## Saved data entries
----------

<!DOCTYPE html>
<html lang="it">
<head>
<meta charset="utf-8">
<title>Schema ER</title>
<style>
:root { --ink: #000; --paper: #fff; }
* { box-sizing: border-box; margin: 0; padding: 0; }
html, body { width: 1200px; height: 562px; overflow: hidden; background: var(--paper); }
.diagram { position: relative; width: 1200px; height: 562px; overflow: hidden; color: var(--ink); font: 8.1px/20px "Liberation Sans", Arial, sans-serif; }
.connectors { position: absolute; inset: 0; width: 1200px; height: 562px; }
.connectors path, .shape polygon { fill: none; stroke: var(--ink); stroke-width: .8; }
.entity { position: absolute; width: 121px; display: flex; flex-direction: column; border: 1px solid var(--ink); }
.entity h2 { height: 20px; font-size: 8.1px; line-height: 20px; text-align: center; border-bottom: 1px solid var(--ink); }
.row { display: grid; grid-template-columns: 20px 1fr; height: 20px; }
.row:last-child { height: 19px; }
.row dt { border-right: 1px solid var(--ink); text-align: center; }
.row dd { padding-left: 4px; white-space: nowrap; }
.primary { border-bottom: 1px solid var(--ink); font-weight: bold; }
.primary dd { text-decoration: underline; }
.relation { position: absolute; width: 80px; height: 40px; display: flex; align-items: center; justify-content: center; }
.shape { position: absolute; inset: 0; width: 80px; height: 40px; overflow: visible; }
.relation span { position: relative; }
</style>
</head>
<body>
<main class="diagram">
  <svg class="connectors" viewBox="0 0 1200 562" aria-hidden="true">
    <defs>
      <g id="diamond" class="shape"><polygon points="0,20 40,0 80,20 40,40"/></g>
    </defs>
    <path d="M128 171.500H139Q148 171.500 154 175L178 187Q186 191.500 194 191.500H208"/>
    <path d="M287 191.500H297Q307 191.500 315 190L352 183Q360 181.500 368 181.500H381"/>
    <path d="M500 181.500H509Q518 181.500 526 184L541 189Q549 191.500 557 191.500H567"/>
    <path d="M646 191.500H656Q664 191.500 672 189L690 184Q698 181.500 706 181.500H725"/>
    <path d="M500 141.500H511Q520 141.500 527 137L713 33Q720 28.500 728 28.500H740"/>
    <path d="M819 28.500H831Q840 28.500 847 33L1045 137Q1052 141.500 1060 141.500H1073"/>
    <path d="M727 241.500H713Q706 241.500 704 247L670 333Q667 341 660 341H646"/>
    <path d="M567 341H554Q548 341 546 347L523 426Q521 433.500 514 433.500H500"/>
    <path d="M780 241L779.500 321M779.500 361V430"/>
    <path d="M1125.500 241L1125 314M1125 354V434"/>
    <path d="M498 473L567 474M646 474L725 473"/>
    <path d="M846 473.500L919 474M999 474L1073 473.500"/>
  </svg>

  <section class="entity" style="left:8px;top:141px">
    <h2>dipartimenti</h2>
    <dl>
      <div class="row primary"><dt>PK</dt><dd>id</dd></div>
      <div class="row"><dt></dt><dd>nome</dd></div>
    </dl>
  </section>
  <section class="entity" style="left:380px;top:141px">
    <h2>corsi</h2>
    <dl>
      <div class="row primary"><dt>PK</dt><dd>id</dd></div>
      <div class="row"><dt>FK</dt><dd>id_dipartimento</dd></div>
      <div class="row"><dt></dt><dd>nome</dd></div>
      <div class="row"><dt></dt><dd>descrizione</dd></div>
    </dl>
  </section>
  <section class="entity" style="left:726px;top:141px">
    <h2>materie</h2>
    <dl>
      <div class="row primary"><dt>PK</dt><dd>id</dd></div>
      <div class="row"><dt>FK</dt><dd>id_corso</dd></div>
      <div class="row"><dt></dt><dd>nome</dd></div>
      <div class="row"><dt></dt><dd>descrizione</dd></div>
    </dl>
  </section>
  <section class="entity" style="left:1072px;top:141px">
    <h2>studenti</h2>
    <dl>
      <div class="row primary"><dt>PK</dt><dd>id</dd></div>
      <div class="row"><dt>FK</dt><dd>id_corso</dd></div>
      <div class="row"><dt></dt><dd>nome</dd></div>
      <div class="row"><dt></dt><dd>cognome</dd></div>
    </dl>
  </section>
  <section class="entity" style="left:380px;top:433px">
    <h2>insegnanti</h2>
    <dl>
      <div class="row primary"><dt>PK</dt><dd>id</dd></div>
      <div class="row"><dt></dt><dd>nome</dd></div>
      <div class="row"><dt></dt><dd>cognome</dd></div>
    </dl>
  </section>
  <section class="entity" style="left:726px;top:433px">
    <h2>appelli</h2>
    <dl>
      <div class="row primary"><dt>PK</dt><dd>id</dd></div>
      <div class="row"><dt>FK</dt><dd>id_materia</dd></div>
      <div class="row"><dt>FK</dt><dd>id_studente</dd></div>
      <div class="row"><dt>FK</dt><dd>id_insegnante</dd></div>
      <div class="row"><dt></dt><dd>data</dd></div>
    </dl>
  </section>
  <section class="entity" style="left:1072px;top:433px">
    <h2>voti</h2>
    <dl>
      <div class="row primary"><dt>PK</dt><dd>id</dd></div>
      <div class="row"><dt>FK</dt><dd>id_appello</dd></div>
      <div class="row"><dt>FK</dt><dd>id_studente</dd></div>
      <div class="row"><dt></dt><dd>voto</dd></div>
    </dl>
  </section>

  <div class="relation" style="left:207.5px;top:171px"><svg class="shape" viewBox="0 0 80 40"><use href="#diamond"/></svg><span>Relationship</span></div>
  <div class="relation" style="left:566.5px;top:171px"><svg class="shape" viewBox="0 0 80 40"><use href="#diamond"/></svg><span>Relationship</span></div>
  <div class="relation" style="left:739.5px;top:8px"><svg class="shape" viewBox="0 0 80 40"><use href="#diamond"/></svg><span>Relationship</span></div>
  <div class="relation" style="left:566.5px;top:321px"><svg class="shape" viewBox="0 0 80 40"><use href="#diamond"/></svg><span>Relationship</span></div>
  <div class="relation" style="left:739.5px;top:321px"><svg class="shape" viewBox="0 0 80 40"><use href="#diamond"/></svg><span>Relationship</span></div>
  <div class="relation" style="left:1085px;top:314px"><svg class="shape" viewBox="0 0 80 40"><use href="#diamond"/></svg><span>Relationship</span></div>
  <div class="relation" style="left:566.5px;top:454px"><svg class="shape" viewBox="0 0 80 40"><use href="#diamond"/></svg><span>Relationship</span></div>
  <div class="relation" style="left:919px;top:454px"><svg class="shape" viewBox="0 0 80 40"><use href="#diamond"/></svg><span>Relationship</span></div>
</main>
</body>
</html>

----------

## What to produce
Each line of the data is to be output exactly, with none skipped.

## Response
<!DOCTYPE html>
<html lang="it">
<head>
<meta charset="utf-8">
<title>Schema ER</title>
<style>
:root { --ink: #000; --paper: #fff; }
* { box-sizing: border-box; margin: 0; padding: 0; }
html, body { width: 1200px; height: 562px; overflow: hidden; background: var(--paper); }
.diagram { position: relative; width: 1200px; height: 562px; overflow: hidden; color: var(--ink); font: 8.1px/20px "Liberation Sans", Arial, sans-serif; }
.connectors { position: absolute; inset: 0; width: 1200px; height: 562px; }
.connectors path, .shape polygon { fill: none; stroke: var(--ink); stroke-width: .8; }
.entity { position: absolute; width: 121px; display: flex; flex-direction: column; border: 1px solid var(--ink); }
.entity h2 { height: 20px; font-size: 8.1px; line-height: 20px; text-align: center; border-bottom: 1px solid var(--ink); }
.row { display: grid; grid-template-columns: 20px 1fr; height: 20px; }
.row:last-child { height: 19px; }
.row dt { border-right: 1px solid var(--ink); text-align: center; }
.row dd { padding-left: 4px; white-space: nowrap; }
.primary { border-bottom: 1px solid var(--ink); font-weight: bold; }
.primary dd { text-decoration: underline; }
.relation { position: absolute; width: 80px; height: 40px; display: flex; align-items: center; justify-content: center; }
.shape { position: absolute; inset: 0; width: 80px; height: 40px; overflow: visible; }
.relation span { position: relative; }
</style>
</head>
<body>
<main class="diagram">
  <svg class="connectors" viewBox="0 0 1200 562" aria-hidden="true">
    <defs>
      <g id="diamond" class="shape"><polygon points="0,20 40,0 80,20 40,40"/></g>
    </defs>
    <path d="M128 171.500H139Q148 171.500 154 175L178 187Q186 191.500 194 191.500H208"/>
    <path d="M287 191.500H297Q307 191.500 315 190L352 183Q360 181.500 368 181.500H381"/>
    <path d="M500 181.500H509Q518 181.500 526 184L541 189Q549 191.500 557 191.500H567"/>
    <path d="M646 191.500H656Q664 191.500 672 189L690 184Q698 181.500 706 181.500H725"/>
    <path d="M500 141.500H511Q520 141.500 527 137L713 33Q720 28.500 728 28.500H740"/>
    <path d="M819 28.500H831Q840 28.500 847 33L1045 137Q1052 141.500 1060 141.500H1073"/>
    <path d="M727 241.500H713Q706 241.500 704 247L670 333Q667 341 660 341H646"/>
    <path d="M567 341H554Q548 341 546 347L523 426Q521 433.500 514 433.500H500"/>
    <path d="M780 241L779.500 321M779.500 361V430"/>
    <path d="M1125.500 241L1125 314M1125 354V434"/>
    <path d="M498 473L567 474M646 474L725 473"/>
    <path d="M846 473.500L919 474M999 474L1073 473.500"/>
  </svg>

  <section class="entity" style="left:8px;top:141px">
    <h2>dipartimenti</h2>
    <dl>
      <div class="row primary"><dt>PK</dt><dd>id</dd></div>
      <div class="row"><dt></dt><dd>nome</dd></div>
    </dl>
  </section>
  <section class="entity" style="left:380px;top:141px">
    <h2>corsi</h2>
    <dl>
      <div class="row primary"><dt>PK</dt><dd>id</dd></div>
      <div class="row"><dt>FK</dt><dd>id_dipartimento</dd></div>
      <div class="row"><dt></dt><dd>nome</dd></div>
      <div class="row"><dt></dt><dd>descrizione</dd></div>
    </dl>
  </section>
  <section class="entity" style="left:726px;top:141px">
    <h2>materie</h2>
    <dl>
      <div class="row primary"><dt>PK</dt><dd>id</dd></div>
      <div class="row"><dt>FK</dt><dd>id_corso</dd></div>
      <div class="row"><dt></dt><dd>nome</dd></div>
      <div class="row"><dt></dt><dd>descrizione</dd></div>
    </dl>
  </section>
  <section class="entity" style="left:1072px;top:141px">
    <h2>studenti</h2>
    <dl>
      <div class="row primary"><dt>PK</dt><dd>id</dd></div>
      <div class="row"><dt>FK</dt><dd>id_corso</dd></div>
      <div class="row"><dt></dt><dd>nome</dd></div>
      <div class="row"><dt></dt><dd>cognome</dd></div>
    </dl>
  </section>
  <section class="entity" style="left:380px;top:433px">
    <h2>insegnanti</h2>
    <dl>
      <div class="row primary"><dt>PK</dt><dd>id</dd></div>
      <div class="row"><dt></dt><dd>nome</dd></div>
      <div class="row"><dt></dt><dd>cognome</dd></div>
    </dl>
  </section>
  <section class="entity" style="left:726px;top:433px">
    <h2>appelli</h2>
    <dl>
      <div class="row primary"><dt>PK</dt><dd>id</dd></div>
      <div class="row"><dt>FK</dt><dd>id_materia</dd></div>
      <div class="row"><dt>FK</dt><dd>id_studente</dd></div>
      <div class="row"><dt>FK</dt><dd>id_insegnante</dd></div>
      <div class="row"><dt></dt><dd>data</dd></div>
    </dl>
  </section>
  <section class="entity" style="left:1072px;top:433px">
    <h2>voti</h2>
    <dl>
      <div class="row primary"><dt>PK</dt><dd>id</dd></div>
      <div class="row"><dt>FK</dt><dd>id_appello</dd></div>
      <div class="row"><dt>FK</dt><dd>id_studente</dd></div>
      <div class="row"><dt></dt><dd>voto</dd></div>
    </dl>
  </section>

  <div class="relation" style="left:207.5px;top:171px"><svg class="shape" viewBox="0 0 80 40"><use href="#diamond"/></svg><span>Relationship</span></div>
  <div class="relation" style="left:566.5px;top:171px"><svg class="shape" viewBox="0 0 80 40"><use href="#diamond"/></svg><span>Relationship</span></div>
  <div class="relation" style="left:739.5px;top:8px"><svg class="shape" viewBox="0 0 80 40"><use href="#diamond"/></svg><span>Relationship</span></div>
  <div class="relation" style="left:566.5px;top:321px"><svg class="shape" viewBox="0 0 80 40"><use href="#diamond"/></svg><span>Relationship</span></div>
  <div class="relation" style="left:739.5px;top:321px"><svg class="shape" viewBox="0 0 80 40"><use href="#diamond"/></svg><span>Relationship</span></div>
  <div class="relation" style="left:1085px;top:314px"><svg class="shape" viewBox="0 0 80 40"><use href="#diamond"/></svg><span>Relationship</span></div>
  <div class="relation" style="left:566.5px;top:454px"><svg class="shape" viewBox="0 0 80 40"><use href="#diamond"/></svg><span>Relationship</span></div>
  <div class="relation" style="left:919px;top:454px"><svg class="shape" viewBox="0 0 80 40"><use href="#diamond"/></svg><span>Relationship</span></div>
</main>
</body>
</html>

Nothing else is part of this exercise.